“Stanley Burnton J (as he then was) in Office of Government Commerce v IC  EWHC 774 (Admin);  QB 98; at  regarded it as arguable that the Commissioner’s decision as to the steps required to be taken by the authority might take account of subsequent changes of circumstances. In our view, that is not merely arguable but is correct, and flows from the nature of the Commissioner’s jurisdiction and its subject matter, and from the wording of the Act.
The Commissioner, when acting under section 50, is not merely deciding whether an information requester was or was not entitled to information at the time when the request was dealt with. He must also decide what is to be done. The Commissioner has a role both as guardian of the public interest in the appropriate disclosure of information held by public authorities and as a guardian of data protection rights. In our view the statute leaves to him a measure of discretion over what is the appropriate enforcement of information rights in a particular case. It would be perverse, in our view, if he were wholly debarred from taking into account fresh circumstances, not in existence at the date when the request was originally dealt with.”
Can the Commissioner require a public authority to answer a reformulated or narrowed request?

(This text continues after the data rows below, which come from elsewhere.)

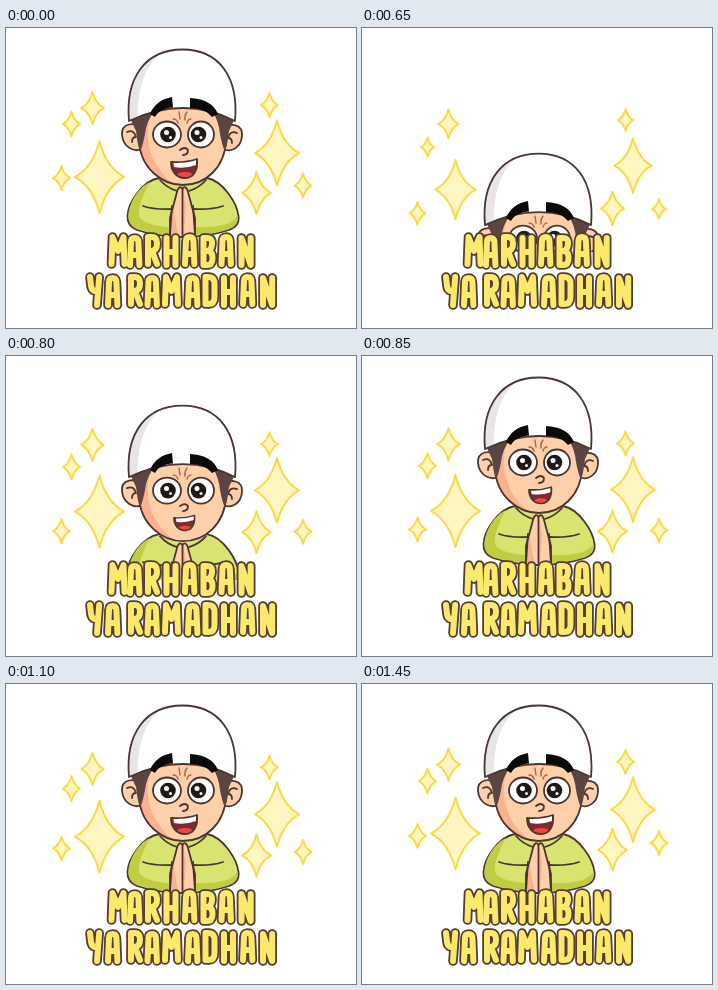
An HTML page for the animation above (1500 ms loop, 350x300 px).

```html
<!DOCTYPE html>
<html lang="id">
<head>
<meta charset="utf-8">
<title>Marhaban ya Ramadhan</title>
<style>
html, body { margin: 0; width: 100%; height: 100%; overflow: hidden; background: #fff; }
svg { display: block; width: 350px; height: 300px; }
.line { fill: none; stroke: #4a3531; stroke-width: 1.8; stroke-linecap: round; stroke-linejoin: round; }
.ink { stroke: #4a3531; stroke-width: 1.8; stroke-linejoin: round; }
.skin { fill: #fecfa9; }
.shade { fill: #fbb18e; }
.hair { fill: #5a4540; }
.cloth { fill: #d8e46f; }
.fold { fill: #c0cd43; }
.star { fill: #fff6c2; stroke: #fad946; stroke-width: 2; stroke-linejoin: round; }
#back, #front { fill: none; stroke-linejoin: round; }
#back { stroke: #543d34; stroke-width: 9.6; stroke-linecap: round; }
#front { stroke: #fae96b; stroke-width: 6; stroke-linecap: round; }
</style>
</head>
<body>
<svg viewBox="0 0 350 300" role="img" aria-label="MARHABAN YA RAMADHAN">
  <clipPath id="stage"><rect width="350" height="224"/></clipPath>
  <clipPath id="faceClip"><path d="M133 80V114C135 141 156 157 177 157C199 157 218 141 220 114V80Z"/></clipPath>
  <clipPath id="hatClip"><path d="M123 93C119 49 140 21.500 176.500 21.500C213 21.500 233 49 229 93Q204 80 177 80T123 93Z"/></clipPath>
  <clipPath id="mouthClip"><path d="M165 134Q179 135 191 131C192 142 188 150 179 150C170 150 165 143 165 134Z"/></clipPath>
  <g id="stars"></g>
  <g clip-path="url(#stage)">
    <g id="boy">
      <!-- body -->
      <path class="cloth ink" d="M153 150C136 153 122 175 121.500 188Q121 198 131 202Q152 209 177 209T223 202Q234 198 232.500 188C231 175 217 153 201 150Z"/>
      <path class="fold" d="M144 154C131 160 123 176 122.500 188Q122 197 131 201Q146 206 164 207L164 199Q142 198 134 190Q129 182 144 154ZM190 207Q210 206 223 201Q233 197 231.500 188Q226 195 217 197Q204 200 190 199Z"/>
      <path class="line" d="M137 178Q149 182 166 181M217 178Q205 182 188 181M154 152Q161 160 171 163M200 152Q193 160 183 163"/>
      <!-- ears and hair -->
      <path class="skin ink" d="M135 101C129 93 115 95 116 107C117 118 127 125 136 121Z"/>
      <path class="skin ink" d="M218 101C224 94 237 96 236 108C235 119 226 125 217 121Z"/>
      <path class="line" d="M121 104Q128 101 130 109Q126 109 126 114M231 105Q224 102 222 110Q226 110 226 115"/>
      <!-- face -->
      <path class="skin" d="M133 80V114C135 141 156 157 177 157C199 157 218 141 220 114V80Z"/>
      <path class="shade" clip-path="url(#faceClip)" d="M130 84H145C136 116 146 140 170 158H130Z"/>
      <path class="line" d="M133 112C134 140 156 157 177 157C199 157 219 140 220 112"/>
      <path class="hair" d="M124 90L149 82Q140 94 139 106Q137 117 134 124Q131 114 130 103Z"/>
      <path class="hair" d="M229 90L206 82Q213 94 214 106Q216 117 219 124Q222 114 223 103Z"/>
      <!-- hat -->
      <path fill="#fff" d="M123 93C119 49 140 21.500 176.500 21.500C213 21.500 233 49 229 93Q204 80 177 80T123 93Z"/>
      <path fill="#e6e6e7" clip-path="url(#hatClip)" d="M120 96V20H162C141 32 130 58 132 96Z"/>
      <path class="line" d="M123 93C119 49 140 21.500 176.500 21.500C213 21.500 233 49 229 93Q204 80 177 80T123 93Z"/>
      <!-- eyes -->
      <ellipse class="ink" cx="161" cy="106.500" rx="14" ry="13" fill="#fff"/>
      <ellipse class="ink" cx="195" cy="106.500" rx="13" ry="13" fill="#fff"/>
      <g fill="#211716"><circle cx="162" cy="106.500" r="7.800"/><circle cx="192.500" cy="106.500" r="7.800"/></g>
      <g fill="#fff">
        <circle cx="160.500" cy="104.500" r="2.500"/><circle cx="191" cy="104.500" r="2.500"/>
        <circle cx="164.500" cy="109.500" r="1.500"/><circle cx="195" cy="109.500" r="1.500"/>
      </g>
      <path fill="#0c0909" d="M144 86C148 76 156 71 166 69L167 79.500C159 80 152 83 149 89ZM212 86C208 76 199 71 184 70L184 80C194 80 201 83 206 89Z"/>
      <path d="M173 84L174 91M181 84Q178 88 179 92M167 91Q171 91 172 95M185 91Q182 91 181 95" fill="none" stroke="#b0664a" stroke-width="1.400" stroke-linecap="round"/>
      <path class="line" d="M174 122Q179 118 182 122Q182 127 177 127"/>
      <!-- mouth -->
      <g id="mouth">
        <g clip-path="url(#mouthClip)">
          <rect x="163" y="128" width="30" height="26" fill="#7d2b30"/>
          <path fill="#fff" d="M167 131H190V137Q179 141 168 139Z"/>
          <ellipse cx="179" cy="148.500" rx="9" ry="4.500" fill="#f2463d"/>
        </g>
        <path class="line" d="M165 134Q179 135 191 131C192 142 188 150 179 150C170 150 165 143 165 134Z"/>
      </g>
      <!-- hands -->
      <path class="skin ink" d="M176.500 161Q174 157 171.500 162L167 179L164 190V209H189V190L186 179L181.500 162Q179 157 176.500 161Z"/>
      <path class="shade" d="M165 191L168 181Q169 193 173 208H165ZM177.500 163L180 180L178 206Z"/>
      <path class="line" d="M176.500 161V207M166 178L164 207M187 178L189 207"/>
    </g>
  </g>
  <g id="back"></g>
  <g id="front"></g>
</svg>
<script>
const $ = id => document.getElementById(id);
const LOOP = 1500, STEP = 50, START = 550;

function add(parent, attrs) {
  const el = document.createElementNS('http://www.w3.org/2000/svg', 'path');
  for (const k in attrs) el.setAttribute(k, attrs[k]);
  return parent.appendChild(el);
}

// Lettering: centre lines of a rounded, condensed alphabet
const glyphs = {
  A: 'M0 27L1 4Q1 0 4.600 0T8.400 4L9.400 27M1 17H9',
  B: 'M0 0H4Q9 0 8.500 6T4 13H0M4 13Q9 13 9 20T4 27H0V0',
  D: 'M0 0V27H3Q9 27 9 20V7Q9 0 3 0Z',
  H: 'M0 0V27M9 0V27M0 14H9',
  M: 'M0 27L1 0L6.500 14L12 0L13 27',
  N: 'M0 27V0L9.200 27V0',
  R: 'M0 27V0H4Q9 0 9 6.500T4 14H0M4 14L9 27',
  Y: 'M0 0L1 9Q2 15 8 14M9.200 0L7 28'
};
const rows = [
  ['MARHABAN', 209, [105.5, 124, 142, 160.5, 179, 197.5, 215.5, 235.5]],
  ['YARAMADHAN', 249, [84, 102, 125, 141.5, 159, 182, 199.5, 218, 237, 257]]
];
for (const [word, y, xs] of rows)
  [...word].forEach((c, i) => {
    const transform = `translate(${xs[i]} ${y + i % 2})`;
    for (const id of ['back', 'front']) add($(id), { d: glyphs[c], transform });
  });

// x, half width, half height, y at pop, y when grown, y at end, scale at pop
const stars = [
  [86.5, 11.3, 16, 106, 89.5, 80, .7],
  [65.5, 8.5, 12.5, 129, 112, 96, .27],
  [93.5, 24.5, 36, 171, 156, 149, .46],
  [55.5, 8.5, 12, 195, 177, 150, .83],
  [263.5, 8.5, 12, 95, 89, 77, .7],
  [271, 22, 32.5, 140, 135, 125, .53],
  [250.5, 14.3, 21, 184, 177, 165, .4],
  [297, 8.5, 12, 184, 177, 157.5, .44]
].map(s => ({ s, el: add($('stars'), { class: 'star' }) }));

const clamp = v => Math.max(0, Math.min(1, v));
const mix = (a, b, p) => a + (b - a) * p;

function starPath(x, y, w, h) {
  const k = .27;
  return `M${x} ${y - h}Q${x + w * k} ${y - h * k} ${x + w} ${y}` +
    `Q${x + w * k} ${y + h * k} ${x} ${y + h}` +
    `Q${x - w * k} ${y + h * k} ${x - w} ${y}` +
    `Q${x - w * k} ${y - h * k} ${x} ${y - h}Z`;
}

// Stretch at the top of the jump, squash, then settle
function squash(t) {
  if (t < 850 || t >= 1050) return 0;
  if (t <= 900) return mix(0, -.6, (t - 850) / 50);
  if (t <= 950) return mix(-.6, 1, (t - 900) / 50);
  return mix(1, 0, (t - 950) / 100);
}

function draw(time) {
  let t = Math.floor((time % LOOP) / STEP) * STEP;
  if (t < START) t = LOOP;

  const grow = clamp((t - START) / 150);
  const drift = (t - 750) / 750;
  for (const { s: [x, w, h, y0, y1, y2, k], el } of stars) {
    const size = mix(k, 1, grow);
    const y = mix(y0, mix(y1, y2, drift), grow);
    el.setAttribute('d', starPath(x, y, w * size, h * size));
  }

  const dy = 141 * (1 - clamp((t - START) / 300) ** 1.22);
  const q = squash(t);
  $('boy').setAttribute('transform',
    `translate(177 ${dy + 4 * q}) scale(${1 + .09 * q} 1) translate(-177 0)`);

  const open = mix(.7, 1, clamp((t - 730) / 220)) + .1 * Math.max(0, q);
  $('mouth').setAttribute('transform',
    `translate(179 132) scale(${open}) translate(-179 -132)`);
}

let origin;
function tick(now) {
  origin ??= now;
  draw(now - origin);
  requestAnimationFrame(tick);
}
draw(0);
requestAnimationFrame(tick);
</script>
</body>
</html>
```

The Tribunal went on to consider whether, when allowing late reliance on section 12, the Commissioner can do so subject to the public authority handling the request in a prescribed way. It considered two possibilities.
First, is the Commissioner is entitled to allow the late reliance on terms as to disaggregation of the request, so as to prevent reliance on section 12 in relation to information that can be provided under the cost limit? The Tribunal concluded, albeit “with some hesitation”, that this is permissible (see paragraph 73):
“If during the Commissioner’s investigation the public authority is to be allowed to change its response to the request with retrospective effect, so as to raise a defence which should have been raised earlier, it does not seem unreasonable or out of line with the statutory scheme to say that the requester might also in a suitable case be allowed to refine or clarify the terms of the request retrospectively. In effect, the Commissioner would say to the public authority: ‘I will permit you to raise section 12 late but, for fairness’ sake, only on terms that you agree to permit the requester to narrow his request and that you agree to treat the narrowed request as validly made.’”
Secondly, is the Commissioner entitled to prescribe the steps to be taken so as to put the requester in the position that he would have been in if the public authority had complied with its duty to advise and assist under section 16. Compliance might enabled the requester to resubmit his request in a narrower form to which section 12 would not have been a defence.
The Tribunal again found that this was permissible, this time “with greater confidence”. It considered the case law on the relationship between sections 12 and 16. It agreed with Roberts v IC (EA/2008/0050) that entitlement to rely on section 12 is not conditional upon compliance with section16. It took the view, however, that “compliance with section 16 may be taken into account where the question is one not of entitlement but of discretion. If this is correct, it should enable the Commissioner to give greater practical effect to s16 than hitherto”. In other words, whenever late reliance on section 12 is claimed, public authorities should pay extra attention to their duties under section 16.